Brasscatcher84 is offline  
Old November 6, 2009, 06:59 PM   #39
Levers
Junior member
 
Join Date: October 18, 2009
Location: Bum Fork
Posts: 35
In NY the court would allow you to shoot the perp only after he had already killed you so as to fully demonstrate his intentions. After all, the perp has rights too. I guess house or garage is not an issue here.
Levers is offline  
Old November 6, 2009, 09:13 PM   #40
javabum
Senior Member
 
Join Date: July 6, 2009
Location: Californication
Posts: 264
As far as im concerned my attached garage is part of my home and will defend my self if need be.
But here in California,defense of ones property (IE:car,truck and the sort)is illegal.So if some one were to try to steal it you could not shoot said robber.But said robber will be in for a rude awakening.I wont shoot him/her but mace or a few well placed punches will find the mark.I wouldn't stand there and let them steal from me with out doing something.
__________________
Stupidity Should Hurt.....Immensely

NRA Life member
javabum is offline  
Reply

Thread Tools

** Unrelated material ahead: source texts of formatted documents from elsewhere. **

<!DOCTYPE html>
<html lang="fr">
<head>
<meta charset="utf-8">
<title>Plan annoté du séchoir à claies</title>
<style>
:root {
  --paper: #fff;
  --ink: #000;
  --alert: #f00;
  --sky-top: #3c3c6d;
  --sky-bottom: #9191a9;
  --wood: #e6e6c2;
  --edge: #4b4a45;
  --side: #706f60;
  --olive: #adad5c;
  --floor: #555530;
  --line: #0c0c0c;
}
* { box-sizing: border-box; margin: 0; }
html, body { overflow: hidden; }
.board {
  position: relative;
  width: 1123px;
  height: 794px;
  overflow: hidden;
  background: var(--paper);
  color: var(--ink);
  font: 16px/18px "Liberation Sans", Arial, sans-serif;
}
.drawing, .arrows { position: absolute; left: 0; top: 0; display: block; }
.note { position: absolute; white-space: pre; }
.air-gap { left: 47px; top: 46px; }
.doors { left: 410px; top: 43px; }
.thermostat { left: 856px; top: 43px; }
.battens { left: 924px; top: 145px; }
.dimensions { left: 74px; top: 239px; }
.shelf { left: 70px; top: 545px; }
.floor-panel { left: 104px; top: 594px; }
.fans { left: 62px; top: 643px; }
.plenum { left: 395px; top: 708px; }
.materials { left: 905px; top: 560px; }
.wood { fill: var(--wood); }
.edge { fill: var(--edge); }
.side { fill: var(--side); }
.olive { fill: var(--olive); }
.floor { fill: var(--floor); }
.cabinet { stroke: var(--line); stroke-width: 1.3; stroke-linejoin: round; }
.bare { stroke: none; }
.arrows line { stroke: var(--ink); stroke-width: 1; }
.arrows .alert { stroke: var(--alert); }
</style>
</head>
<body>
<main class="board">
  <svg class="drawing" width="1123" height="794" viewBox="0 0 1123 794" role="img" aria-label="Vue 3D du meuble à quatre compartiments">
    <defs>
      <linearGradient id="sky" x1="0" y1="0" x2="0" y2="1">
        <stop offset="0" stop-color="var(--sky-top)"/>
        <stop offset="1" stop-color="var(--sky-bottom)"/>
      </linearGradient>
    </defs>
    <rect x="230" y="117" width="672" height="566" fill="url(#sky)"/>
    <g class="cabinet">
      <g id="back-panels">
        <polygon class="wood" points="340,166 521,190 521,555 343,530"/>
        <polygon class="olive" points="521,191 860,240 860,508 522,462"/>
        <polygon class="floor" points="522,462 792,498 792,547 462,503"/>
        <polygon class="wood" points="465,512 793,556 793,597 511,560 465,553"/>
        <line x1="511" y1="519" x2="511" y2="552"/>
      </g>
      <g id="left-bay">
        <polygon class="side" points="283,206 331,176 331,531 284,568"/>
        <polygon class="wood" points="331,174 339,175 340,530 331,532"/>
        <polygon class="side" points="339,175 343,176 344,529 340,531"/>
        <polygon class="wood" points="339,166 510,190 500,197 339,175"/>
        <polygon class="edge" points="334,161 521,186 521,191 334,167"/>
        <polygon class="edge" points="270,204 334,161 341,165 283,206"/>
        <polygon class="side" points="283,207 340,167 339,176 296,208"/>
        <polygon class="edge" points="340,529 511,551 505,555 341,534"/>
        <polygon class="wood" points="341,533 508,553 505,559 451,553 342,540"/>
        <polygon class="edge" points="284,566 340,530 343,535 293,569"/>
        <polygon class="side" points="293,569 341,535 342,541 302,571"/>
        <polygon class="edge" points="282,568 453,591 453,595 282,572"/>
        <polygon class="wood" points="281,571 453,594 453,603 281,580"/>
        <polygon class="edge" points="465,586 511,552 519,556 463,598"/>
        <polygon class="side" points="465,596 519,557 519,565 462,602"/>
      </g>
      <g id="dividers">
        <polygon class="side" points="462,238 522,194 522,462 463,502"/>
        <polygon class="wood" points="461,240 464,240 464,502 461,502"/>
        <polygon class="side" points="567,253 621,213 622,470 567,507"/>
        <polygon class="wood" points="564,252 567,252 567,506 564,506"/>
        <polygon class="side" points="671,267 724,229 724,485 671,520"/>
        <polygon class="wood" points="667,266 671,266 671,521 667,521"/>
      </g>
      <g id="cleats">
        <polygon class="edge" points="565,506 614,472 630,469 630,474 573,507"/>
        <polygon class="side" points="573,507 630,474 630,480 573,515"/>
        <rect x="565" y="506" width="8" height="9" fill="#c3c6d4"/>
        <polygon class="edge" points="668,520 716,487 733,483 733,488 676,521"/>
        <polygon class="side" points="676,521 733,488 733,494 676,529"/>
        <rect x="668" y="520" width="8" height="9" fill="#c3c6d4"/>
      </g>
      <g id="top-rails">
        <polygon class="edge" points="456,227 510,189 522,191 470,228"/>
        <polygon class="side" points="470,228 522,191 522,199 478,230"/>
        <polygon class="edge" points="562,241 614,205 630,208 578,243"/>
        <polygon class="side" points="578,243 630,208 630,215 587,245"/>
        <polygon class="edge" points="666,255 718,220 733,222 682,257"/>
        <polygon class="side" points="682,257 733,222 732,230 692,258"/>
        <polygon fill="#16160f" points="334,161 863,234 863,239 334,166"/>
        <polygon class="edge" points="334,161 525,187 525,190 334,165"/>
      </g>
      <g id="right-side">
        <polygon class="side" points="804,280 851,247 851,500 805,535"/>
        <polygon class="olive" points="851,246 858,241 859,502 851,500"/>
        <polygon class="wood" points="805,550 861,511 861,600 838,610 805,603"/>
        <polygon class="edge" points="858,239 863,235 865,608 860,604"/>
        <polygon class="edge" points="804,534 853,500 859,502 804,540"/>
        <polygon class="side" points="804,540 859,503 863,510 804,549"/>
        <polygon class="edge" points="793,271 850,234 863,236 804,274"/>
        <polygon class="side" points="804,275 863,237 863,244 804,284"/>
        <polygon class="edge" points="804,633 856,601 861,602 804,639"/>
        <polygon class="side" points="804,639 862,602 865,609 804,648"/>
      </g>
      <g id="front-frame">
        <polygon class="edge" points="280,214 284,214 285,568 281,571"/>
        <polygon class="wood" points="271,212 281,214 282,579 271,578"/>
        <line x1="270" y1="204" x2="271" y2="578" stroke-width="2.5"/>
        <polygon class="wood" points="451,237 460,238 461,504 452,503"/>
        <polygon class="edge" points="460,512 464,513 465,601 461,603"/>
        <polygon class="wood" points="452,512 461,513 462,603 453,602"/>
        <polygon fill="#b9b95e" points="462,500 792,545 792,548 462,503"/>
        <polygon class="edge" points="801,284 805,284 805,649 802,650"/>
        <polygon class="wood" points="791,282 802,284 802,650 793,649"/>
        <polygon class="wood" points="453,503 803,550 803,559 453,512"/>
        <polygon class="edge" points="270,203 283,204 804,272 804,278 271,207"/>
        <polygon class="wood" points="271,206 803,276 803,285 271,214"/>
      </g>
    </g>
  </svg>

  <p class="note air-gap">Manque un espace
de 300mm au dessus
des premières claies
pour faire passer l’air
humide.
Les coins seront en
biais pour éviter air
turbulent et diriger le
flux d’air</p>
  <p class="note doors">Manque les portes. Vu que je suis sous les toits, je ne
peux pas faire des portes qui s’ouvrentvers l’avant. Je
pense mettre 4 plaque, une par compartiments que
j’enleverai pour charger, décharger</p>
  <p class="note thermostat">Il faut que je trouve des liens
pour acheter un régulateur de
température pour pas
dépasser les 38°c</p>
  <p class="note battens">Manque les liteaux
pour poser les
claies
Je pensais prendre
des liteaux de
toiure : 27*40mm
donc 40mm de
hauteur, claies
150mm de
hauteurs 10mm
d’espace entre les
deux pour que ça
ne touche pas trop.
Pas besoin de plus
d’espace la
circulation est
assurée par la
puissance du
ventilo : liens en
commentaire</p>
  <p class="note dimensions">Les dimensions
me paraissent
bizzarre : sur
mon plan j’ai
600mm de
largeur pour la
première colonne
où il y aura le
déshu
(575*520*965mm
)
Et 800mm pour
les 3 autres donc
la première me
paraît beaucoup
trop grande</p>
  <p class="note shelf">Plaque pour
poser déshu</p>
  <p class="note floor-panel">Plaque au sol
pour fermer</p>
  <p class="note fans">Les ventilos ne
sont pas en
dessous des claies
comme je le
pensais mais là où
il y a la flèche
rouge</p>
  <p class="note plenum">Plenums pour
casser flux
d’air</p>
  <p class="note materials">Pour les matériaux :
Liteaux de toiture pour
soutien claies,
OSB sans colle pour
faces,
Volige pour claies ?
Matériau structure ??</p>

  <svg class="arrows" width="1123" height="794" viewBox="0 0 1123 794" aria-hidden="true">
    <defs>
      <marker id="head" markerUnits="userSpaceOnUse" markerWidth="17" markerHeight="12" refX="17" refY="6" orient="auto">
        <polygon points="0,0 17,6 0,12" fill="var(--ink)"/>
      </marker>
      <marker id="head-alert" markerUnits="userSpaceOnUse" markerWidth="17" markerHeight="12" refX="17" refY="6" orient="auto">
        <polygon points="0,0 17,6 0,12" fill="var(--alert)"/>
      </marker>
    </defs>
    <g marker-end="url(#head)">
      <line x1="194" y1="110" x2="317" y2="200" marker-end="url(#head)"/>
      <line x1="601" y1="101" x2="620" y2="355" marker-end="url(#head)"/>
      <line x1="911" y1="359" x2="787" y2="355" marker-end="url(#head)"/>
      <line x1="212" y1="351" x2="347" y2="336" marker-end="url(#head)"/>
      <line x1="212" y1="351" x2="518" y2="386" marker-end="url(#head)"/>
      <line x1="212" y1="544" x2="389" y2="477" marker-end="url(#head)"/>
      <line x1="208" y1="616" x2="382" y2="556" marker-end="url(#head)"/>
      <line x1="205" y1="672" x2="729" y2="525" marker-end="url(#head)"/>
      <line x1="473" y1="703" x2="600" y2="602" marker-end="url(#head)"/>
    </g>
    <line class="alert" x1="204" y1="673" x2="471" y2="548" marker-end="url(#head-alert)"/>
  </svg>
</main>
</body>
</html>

Posting Rules
You may not post new threads
You may not post replies
You may not post attachments
You may not edit your posts

BB code is On
Smilies are On
[IMG] code is On
HTML code is Off

Forum Jump


All times are GMT -5. The time now is 09:26 PM.


Powered by vBulletin® Version 3.8.7
Copyright ©2000 - 2014, vBulletin Solutions, Inc.
This site and contents, including all posts, Copyright © 1998-2014 S.W.A.T. Magazine
Copyright Complaints: Please direct DMCA Takedown Notices to the registered agent: thefiringline.com
Contact Us
Page generated in 0.11895 seconds with 7 queries